*PROBLEM TO SOLVE*: Search the material below for the string "heels" and extract each line that has it.

*DATA SHOWN*:

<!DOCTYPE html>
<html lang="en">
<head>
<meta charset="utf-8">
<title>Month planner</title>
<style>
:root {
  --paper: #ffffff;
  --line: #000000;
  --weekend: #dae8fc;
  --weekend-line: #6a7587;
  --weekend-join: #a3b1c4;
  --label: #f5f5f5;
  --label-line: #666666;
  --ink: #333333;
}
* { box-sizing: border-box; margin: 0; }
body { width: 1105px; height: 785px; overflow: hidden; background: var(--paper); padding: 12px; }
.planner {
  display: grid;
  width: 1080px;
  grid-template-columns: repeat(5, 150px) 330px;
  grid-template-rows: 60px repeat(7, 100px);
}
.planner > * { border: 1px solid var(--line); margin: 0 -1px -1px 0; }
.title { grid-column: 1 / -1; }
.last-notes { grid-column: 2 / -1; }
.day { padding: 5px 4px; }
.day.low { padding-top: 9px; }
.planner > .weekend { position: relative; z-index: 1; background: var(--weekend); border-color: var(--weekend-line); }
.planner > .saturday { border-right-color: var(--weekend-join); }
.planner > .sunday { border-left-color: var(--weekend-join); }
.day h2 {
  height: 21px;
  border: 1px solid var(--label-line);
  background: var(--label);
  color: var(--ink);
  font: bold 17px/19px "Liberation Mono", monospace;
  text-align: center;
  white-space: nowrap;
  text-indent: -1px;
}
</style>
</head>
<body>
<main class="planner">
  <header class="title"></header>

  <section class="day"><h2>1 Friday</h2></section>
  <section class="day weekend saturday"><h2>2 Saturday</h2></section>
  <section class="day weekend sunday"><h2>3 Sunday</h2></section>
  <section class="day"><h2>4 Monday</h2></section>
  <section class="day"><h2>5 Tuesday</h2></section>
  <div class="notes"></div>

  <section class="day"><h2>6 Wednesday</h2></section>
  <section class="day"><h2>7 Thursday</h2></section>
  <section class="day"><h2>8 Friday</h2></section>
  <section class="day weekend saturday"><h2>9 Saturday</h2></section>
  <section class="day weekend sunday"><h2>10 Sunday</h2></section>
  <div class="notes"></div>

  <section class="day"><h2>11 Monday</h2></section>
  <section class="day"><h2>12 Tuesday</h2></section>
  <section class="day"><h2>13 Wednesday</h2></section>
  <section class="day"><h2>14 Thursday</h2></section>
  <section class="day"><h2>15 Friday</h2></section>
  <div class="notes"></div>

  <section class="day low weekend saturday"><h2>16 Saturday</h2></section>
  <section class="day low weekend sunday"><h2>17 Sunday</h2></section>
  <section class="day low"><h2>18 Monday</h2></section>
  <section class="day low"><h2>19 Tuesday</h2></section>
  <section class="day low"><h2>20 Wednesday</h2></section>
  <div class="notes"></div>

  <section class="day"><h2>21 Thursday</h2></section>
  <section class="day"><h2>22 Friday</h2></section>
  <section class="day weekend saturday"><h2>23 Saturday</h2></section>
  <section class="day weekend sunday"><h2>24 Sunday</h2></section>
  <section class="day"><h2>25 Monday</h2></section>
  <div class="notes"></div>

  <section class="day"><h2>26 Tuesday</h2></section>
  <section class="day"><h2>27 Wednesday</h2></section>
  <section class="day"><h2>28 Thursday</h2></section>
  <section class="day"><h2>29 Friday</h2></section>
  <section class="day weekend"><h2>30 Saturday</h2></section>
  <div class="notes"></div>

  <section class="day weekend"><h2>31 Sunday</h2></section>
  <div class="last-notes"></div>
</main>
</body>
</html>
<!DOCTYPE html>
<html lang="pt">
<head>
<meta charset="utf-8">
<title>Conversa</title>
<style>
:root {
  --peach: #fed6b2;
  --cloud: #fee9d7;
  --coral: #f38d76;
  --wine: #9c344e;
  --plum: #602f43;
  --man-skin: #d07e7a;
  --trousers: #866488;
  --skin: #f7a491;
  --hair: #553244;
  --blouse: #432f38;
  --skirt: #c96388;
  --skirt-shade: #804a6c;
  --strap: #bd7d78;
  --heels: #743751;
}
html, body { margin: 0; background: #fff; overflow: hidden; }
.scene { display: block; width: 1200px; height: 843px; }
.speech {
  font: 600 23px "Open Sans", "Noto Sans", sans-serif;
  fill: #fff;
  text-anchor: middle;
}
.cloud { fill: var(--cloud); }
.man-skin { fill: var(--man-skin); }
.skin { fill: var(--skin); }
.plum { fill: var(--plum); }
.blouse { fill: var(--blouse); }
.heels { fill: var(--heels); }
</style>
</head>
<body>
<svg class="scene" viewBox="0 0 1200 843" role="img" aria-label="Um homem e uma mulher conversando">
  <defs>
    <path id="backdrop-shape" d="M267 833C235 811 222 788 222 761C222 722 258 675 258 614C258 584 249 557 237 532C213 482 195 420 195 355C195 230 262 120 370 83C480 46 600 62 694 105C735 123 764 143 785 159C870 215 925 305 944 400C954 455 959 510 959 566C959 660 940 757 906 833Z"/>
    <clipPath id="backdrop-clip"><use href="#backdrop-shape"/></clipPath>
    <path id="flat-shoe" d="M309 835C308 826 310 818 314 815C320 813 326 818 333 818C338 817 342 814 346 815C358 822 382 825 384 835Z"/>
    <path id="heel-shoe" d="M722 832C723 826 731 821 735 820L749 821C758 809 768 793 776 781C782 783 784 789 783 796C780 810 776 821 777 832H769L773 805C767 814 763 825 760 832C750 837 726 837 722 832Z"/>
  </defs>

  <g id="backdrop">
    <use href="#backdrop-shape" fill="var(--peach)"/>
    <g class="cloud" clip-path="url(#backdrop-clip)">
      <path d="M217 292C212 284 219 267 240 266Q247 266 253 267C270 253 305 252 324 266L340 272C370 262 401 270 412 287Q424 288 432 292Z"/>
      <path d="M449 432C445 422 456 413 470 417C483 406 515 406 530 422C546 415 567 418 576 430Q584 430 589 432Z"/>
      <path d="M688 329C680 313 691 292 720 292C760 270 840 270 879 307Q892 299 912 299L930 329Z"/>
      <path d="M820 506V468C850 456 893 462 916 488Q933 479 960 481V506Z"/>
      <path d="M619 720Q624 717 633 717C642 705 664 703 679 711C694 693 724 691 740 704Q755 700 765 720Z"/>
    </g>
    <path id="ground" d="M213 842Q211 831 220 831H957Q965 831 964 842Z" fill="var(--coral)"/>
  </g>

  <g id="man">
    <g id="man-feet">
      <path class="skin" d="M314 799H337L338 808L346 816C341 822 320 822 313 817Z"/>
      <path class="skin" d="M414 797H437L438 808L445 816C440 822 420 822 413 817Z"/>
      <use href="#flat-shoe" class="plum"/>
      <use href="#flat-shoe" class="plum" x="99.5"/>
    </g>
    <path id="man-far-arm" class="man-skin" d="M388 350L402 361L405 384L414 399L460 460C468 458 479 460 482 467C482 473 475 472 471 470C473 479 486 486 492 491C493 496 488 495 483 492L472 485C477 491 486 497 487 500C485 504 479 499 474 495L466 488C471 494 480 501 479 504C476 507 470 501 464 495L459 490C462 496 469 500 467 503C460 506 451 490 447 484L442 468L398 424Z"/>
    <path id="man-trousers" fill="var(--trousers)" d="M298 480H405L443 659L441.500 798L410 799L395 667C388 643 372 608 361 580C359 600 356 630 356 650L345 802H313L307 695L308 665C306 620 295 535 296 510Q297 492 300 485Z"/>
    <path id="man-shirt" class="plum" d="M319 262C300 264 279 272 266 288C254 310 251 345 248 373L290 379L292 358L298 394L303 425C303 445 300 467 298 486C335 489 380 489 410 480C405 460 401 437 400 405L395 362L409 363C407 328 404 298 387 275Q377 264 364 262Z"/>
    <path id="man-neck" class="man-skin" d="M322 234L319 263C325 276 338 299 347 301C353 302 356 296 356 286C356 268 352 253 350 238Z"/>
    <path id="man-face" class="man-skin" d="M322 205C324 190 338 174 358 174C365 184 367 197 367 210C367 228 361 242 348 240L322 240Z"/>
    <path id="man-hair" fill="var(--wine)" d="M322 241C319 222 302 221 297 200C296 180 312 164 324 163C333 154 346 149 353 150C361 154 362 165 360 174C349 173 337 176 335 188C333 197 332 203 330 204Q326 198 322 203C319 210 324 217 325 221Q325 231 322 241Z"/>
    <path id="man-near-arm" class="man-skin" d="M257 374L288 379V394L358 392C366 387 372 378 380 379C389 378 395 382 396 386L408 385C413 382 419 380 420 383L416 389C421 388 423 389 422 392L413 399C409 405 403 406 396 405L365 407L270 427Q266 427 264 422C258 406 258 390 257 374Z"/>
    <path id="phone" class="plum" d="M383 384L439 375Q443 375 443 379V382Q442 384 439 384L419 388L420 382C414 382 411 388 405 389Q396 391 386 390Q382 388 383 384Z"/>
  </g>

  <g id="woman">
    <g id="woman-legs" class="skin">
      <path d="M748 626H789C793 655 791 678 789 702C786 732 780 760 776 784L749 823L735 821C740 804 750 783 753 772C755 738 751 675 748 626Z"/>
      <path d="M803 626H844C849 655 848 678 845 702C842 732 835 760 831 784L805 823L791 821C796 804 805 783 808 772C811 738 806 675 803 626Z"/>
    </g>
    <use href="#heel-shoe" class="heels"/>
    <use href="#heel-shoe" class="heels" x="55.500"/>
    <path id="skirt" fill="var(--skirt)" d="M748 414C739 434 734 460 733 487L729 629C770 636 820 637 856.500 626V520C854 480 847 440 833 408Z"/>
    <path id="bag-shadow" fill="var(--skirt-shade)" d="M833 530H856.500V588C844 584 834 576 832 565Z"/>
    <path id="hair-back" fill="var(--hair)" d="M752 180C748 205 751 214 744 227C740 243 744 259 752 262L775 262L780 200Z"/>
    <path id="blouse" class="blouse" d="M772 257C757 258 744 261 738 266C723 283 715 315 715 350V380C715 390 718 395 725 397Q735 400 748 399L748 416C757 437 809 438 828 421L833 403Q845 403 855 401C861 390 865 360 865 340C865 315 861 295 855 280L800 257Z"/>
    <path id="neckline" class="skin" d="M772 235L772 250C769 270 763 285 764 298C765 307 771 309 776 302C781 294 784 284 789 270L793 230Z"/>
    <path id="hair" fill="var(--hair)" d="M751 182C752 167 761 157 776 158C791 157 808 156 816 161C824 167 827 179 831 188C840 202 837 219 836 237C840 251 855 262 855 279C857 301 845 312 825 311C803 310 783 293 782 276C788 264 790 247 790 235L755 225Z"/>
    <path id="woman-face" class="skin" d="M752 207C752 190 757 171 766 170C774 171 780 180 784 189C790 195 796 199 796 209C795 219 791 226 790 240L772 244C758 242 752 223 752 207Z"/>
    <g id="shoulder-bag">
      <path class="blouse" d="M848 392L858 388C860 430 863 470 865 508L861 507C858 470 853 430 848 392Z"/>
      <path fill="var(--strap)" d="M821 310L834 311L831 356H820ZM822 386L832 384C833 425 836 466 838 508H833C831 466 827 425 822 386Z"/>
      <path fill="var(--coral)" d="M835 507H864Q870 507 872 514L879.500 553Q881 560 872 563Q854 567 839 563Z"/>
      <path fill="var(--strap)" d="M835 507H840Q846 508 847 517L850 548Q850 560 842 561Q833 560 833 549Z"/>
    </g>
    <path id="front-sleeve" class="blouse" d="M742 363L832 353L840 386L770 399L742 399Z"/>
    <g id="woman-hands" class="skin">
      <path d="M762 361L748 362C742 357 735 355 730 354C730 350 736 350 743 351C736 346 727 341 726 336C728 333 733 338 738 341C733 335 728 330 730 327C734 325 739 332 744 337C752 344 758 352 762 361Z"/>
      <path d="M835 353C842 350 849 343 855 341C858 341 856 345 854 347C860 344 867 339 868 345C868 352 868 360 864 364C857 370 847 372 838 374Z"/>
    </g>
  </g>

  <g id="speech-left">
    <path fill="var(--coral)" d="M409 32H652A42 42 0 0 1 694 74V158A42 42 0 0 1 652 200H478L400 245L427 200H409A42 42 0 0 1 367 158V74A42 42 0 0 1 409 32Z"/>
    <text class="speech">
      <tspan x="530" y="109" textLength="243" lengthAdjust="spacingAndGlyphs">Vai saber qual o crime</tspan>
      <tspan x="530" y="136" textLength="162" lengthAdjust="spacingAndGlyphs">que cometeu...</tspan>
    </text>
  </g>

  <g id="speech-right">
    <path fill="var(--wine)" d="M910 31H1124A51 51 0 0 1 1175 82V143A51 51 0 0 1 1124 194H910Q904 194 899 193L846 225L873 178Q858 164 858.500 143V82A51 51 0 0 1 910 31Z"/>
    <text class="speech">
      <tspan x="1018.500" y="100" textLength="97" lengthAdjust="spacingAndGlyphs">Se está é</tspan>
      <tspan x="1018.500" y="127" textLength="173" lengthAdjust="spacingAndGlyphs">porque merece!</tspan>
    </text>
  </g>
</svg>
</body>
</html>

*ANSWER*:
  --heels: #743751;
.heels { fill: var(--heels); }
    <use href="#heel-shoe" class="heels"/>
    <use href="#heel-shoe" class="heels" x="55.500"/>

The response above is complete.